I couldn't agree with you more. Any time you bring the government in on something like this, you set precedents whether you realize it or not. I am not in favor of having a government, no matter who it is, getting involved in this. The US government is already trying to choke the life out of the internet after all and, given that Microsoft is a US company, setting any precedent here could be just as disastrous. People must realize that legal force can backfire spectacularly. Imagine what would happen if, rather than siding with those of us who are against Microsoft's control over secure boot, they instead side with Microsoft? There's your precedent, and it goes completely against what you were originally trying to accomplish. Given that the US government has a vested interested in keeping their support contracts useful, exactly whom do you think they would side with? If that happens, the EU might contest it, but what are they going to do? Bar Microsoft from selling their products? This, unlike integrated software, isn't something they can demand a different edition of Windows be produced in order to comply. They could forbid secure boot on equipment sold there but then what? Demand that every OEM make two versions of their products, and pass the extra cost on to the buyer? I say we need to keep the political bodies out of this, if at all possible. Going that route will backfire later, most likely in ways we haven't even thought of yet.

Reply Parent Score: 2

Alfman Member since:
2011-01-28

vaette,

"There is a point there, though I think people are a bit quick to jump to the legal attacks based on the convicted monopolist status of Microsoft. One has to understand that Microsoft is not the only company in the Secure Boot game."

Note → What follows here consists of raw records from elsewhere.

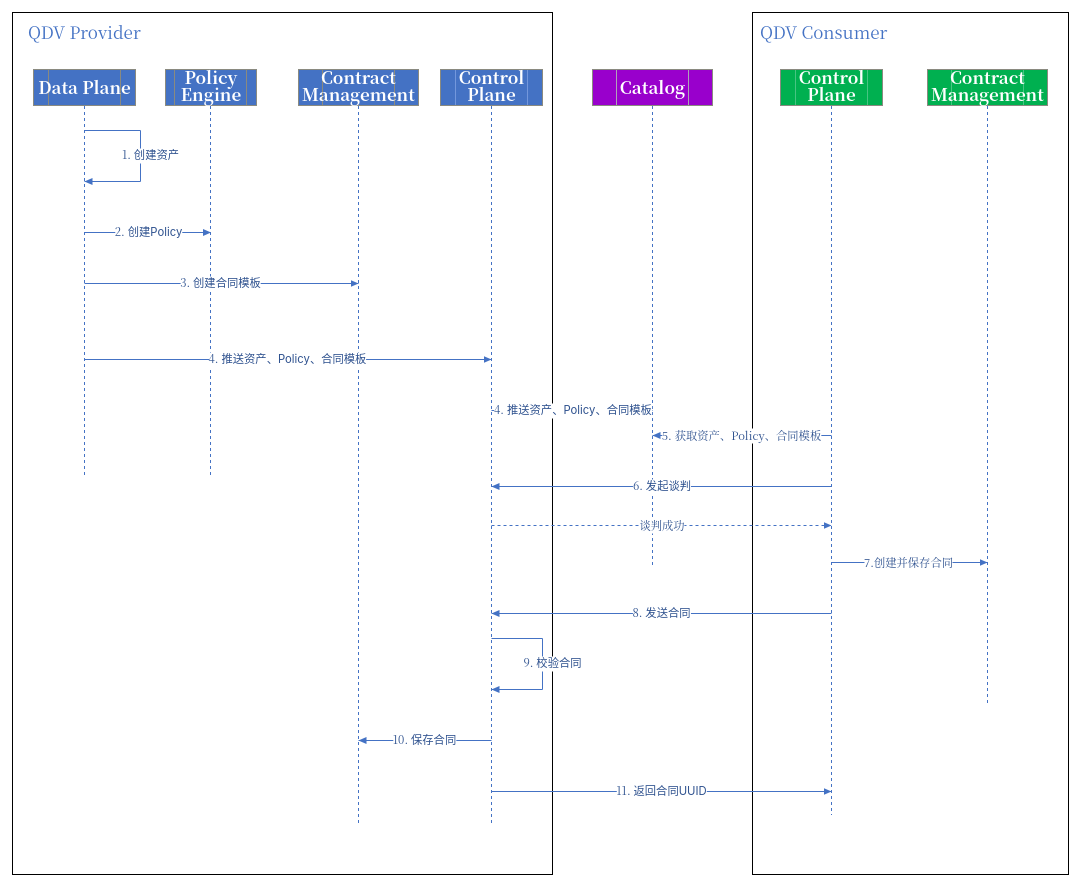
<!DOCTYPE html>
<html lang="zh-CN">
<head>
<meta charset="utf-8">
<title>合同协商时序图</title>
<style>
:root {
  --paper: #fff;
  --frame: #000;
  --line: #4472c4;
  --label: #2f528f;
  --provider: #4472c4;
  --catalog: #9900cc;
  --consumer: #00b050;
  --edge: #8a8a80;
  --serif: "Noto Serif CJK SC", "Noto Serif", serif;
  --sans: Inter, "Noto Sans CJK SC", sans-serif;
}
*, *::before { box-sizing: border-box; margin: 0; padding: 0; }
html, body { width: 1081px; height: 887px; overflow: hidden; background: var(--paper); }
.diagram { position: relative; width: 1081px; height: 887px; }

.group { position: absolute; top: 12px; height: 863px; border: 1px solid var(--frame); padding: 8px 0 0 7px; }
.group h2 { font: 400 17px/22px var(--serif); color: var(--line); white-space: nowrap; }
.group.provider { left: 12px; width: 541px; padding-left: 15px; }
.group.consumer { left: 752px; width: 317px; }

.wires { position: absolute; left: 0; top: 0; }
.wires path { fill: none; stroke: var(--line); }
.wires .lifeline, .wires .reply { stroke-dasharray: 3 3; }

.participant {
  --bar: var(--edge);
  position: absolute; top: 69px; height: 37px; width: var(--w); left: var(--x);
  display: flex; justify-content: center; align-items: flex-start;
  border: 1px solid var(--edge); background: var(--fill);
  font: 700 17px/17px var(--serif); color: var(--paper); text-align: center; white-space: nowrap;
}
.participant::before {
  content: ""; position: absolute; top: 0; bottom: 0; left: 50%; width: 73px; margin-left: -36.6px;
  border: solid var(--bar); border-width: 0 1px;
}
.participant span { position: relative; top: 8px; }
.participant.two-line span { top: -2px; }
.blue { --fill: var(--provider); }
.purple { --fill: var(--catalog); --bar: #b0a0b8; }
.green { --fill: var(--consumer); --bar: #48c482; }
.light-bar { --bar: #7397dc; }

.label {
  position: absolute; left: var(--x); top: var(--y); transform: translate(-50%, -50%);
  height: 15px; background: var(--paper); white-space: nowrap;
  font: 400 11.3px/13px var(--sans); color: var(--label);
}
.label b { font-family: var(--serif); font-weight: 400; line-height: 1px; }
.label.serif { font-family: var(--serif); }
</style>
</head>
<body>
<main class="diagram">
  <section class="group provider"><h2>QDV Provider</h2></section>
  <section class="group consumer"><h2>QDV Consumer</h2></section>

  <svg class="wires" width="1081" height="887" viewBox="0 0 1081 887" aria-hidden="true">
    <defs>
      <marker id="arrow" markerUnits="userSpaceOnUse" markerWidth="8" markerHeight="8" refX="8" refY="4" orient="auto">
        <polygon points="0,0.5 8,4 0,7.5" fill="#4472c4"/>
      </marker>
    </defs>
    <g class="lifelines">
      <path class="lifeline" d="M84.5 106V475"/>
      <path class="lifeline" d="M210.5 106V475"/>
      <path class="lifeline" d="M358.5 106V823"/>
      <path class="lifeline" d="M491.5 106V823"/>
      <path class="lifeline" d="M652.5 106V565"/>
      <path class="lifeline" d="M831.5 106V815"/>
      <path class="lifeline" d="M987.5 106V703"/>
    </g>
    <g class="messages" marker-end="url(#arrow)">
      <path d="M84.5 130.5H140.5V181.5H84.5"/>
      <path d="M84.5 232.5H211"/>
      <path d="M84.5 283.5H358.5"/>
      <path d="M84.5 359.5H491.5"/>
      <path d="M491.5 410.5H652.5"/>
      <path d="M831.5 435.5H652.5"/>
      <path d="M831.5 486.5H491.5"/>
      <path class="reply" d="M491.5 525.5H831.5"/>
      <path d="M831.5 562.5H987.5"/>
      <path d="M831.5 613.5H491.5"/>
      <path d="M491.5 638.5H542.5V689.5H491.5"/>
      <path d="M491.5 740.5H358.5"/>
      <path d="M491.5 791.5H831.5"/>
    </g>
  </svg>

  <div class="participant blue" style="--x:33px;--w:103px"><span>Data Plane</span></div>
  <div class="participant blue two-line" style="--x:165px;--w:92px"><span>Policy<br>Engine</span></div>
  <div class="participant blue two-line" style="--x:298px;--w:121px"><span>Contract<br>Management</span></div>
  <div class="participant blue light-bar two-line" style="--x:440px;--w:103px"><span>Control<br>Plane</span></div>
  <div class="participant purple" style="--x:592px;--w:121px"><span>Catalog</span></div>
  <div class="participant green two-line" style="--x:780px;--w:103px"><span>Control<br>Plane</span></div>
  <div class="participant green two-line" style="--x:927px;--w:121px"><span>Contract<br>Management</span></div>

  <p class="label" style="--x:150.5px;--y:155.5px"><b>1. </b>创建资产</p>
  <p class="label" style="--x:148.5px;--y:232.5px"><b>2. </b>创建Policy</p>
  <p class="label" style="--x:220.5px;--y:283.5px"><b>3. </b>创建合同模板</p>
  <p class="label" style="--x:287.5px;--y:359.5px"><b>4. </b>推送资产、Policy、合同模板</p>
  <p class="label" style="--x:573px;--y:410.5px"><b>4. </b>推送资产、Policy、合同模板</p>
  <p class="label serif" style="--x:741.5px;--y:435.5px">5. 获取资产、Policy、合同模板</p>
  <p class="label" style="--x:662px;--y:486.5px"><b>6. </b>发起谈判</p>
  <p class="label serif" style="--x:662px;--y:525.5px">谈判成功</p>
  <p class="label serif" style="--x:908.5px;--y:562.5px">7.创建并保存合同</p>
  <p class="label" style="--x:661.5px;--y:613.5px"><b>8. </b>发送合同</p>
  <p class="label" style="--x:552.5px;--y:663.5px"><b>9. </b>校验合同</p>
  <p class="label" style="--x:424.5px;--y:740.5px"><b>10. </b>保存合同</p>
  <p class="label" style="--x:661.5px;--y:791.5px"><b>11. </b>返回合同UUID</p>
</main>
</body>
</html>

Microsoft's monopoly gives them tremendous power to dictate what manufacturers have to implement regardless of the standard. Microsoft's requirement could outright contradict the standard and manufacturers would be forced to obey whatever microsoft says.... Their monopoly status is exactly what makes them so dangerous to the industry.

Reply Parent Score: 2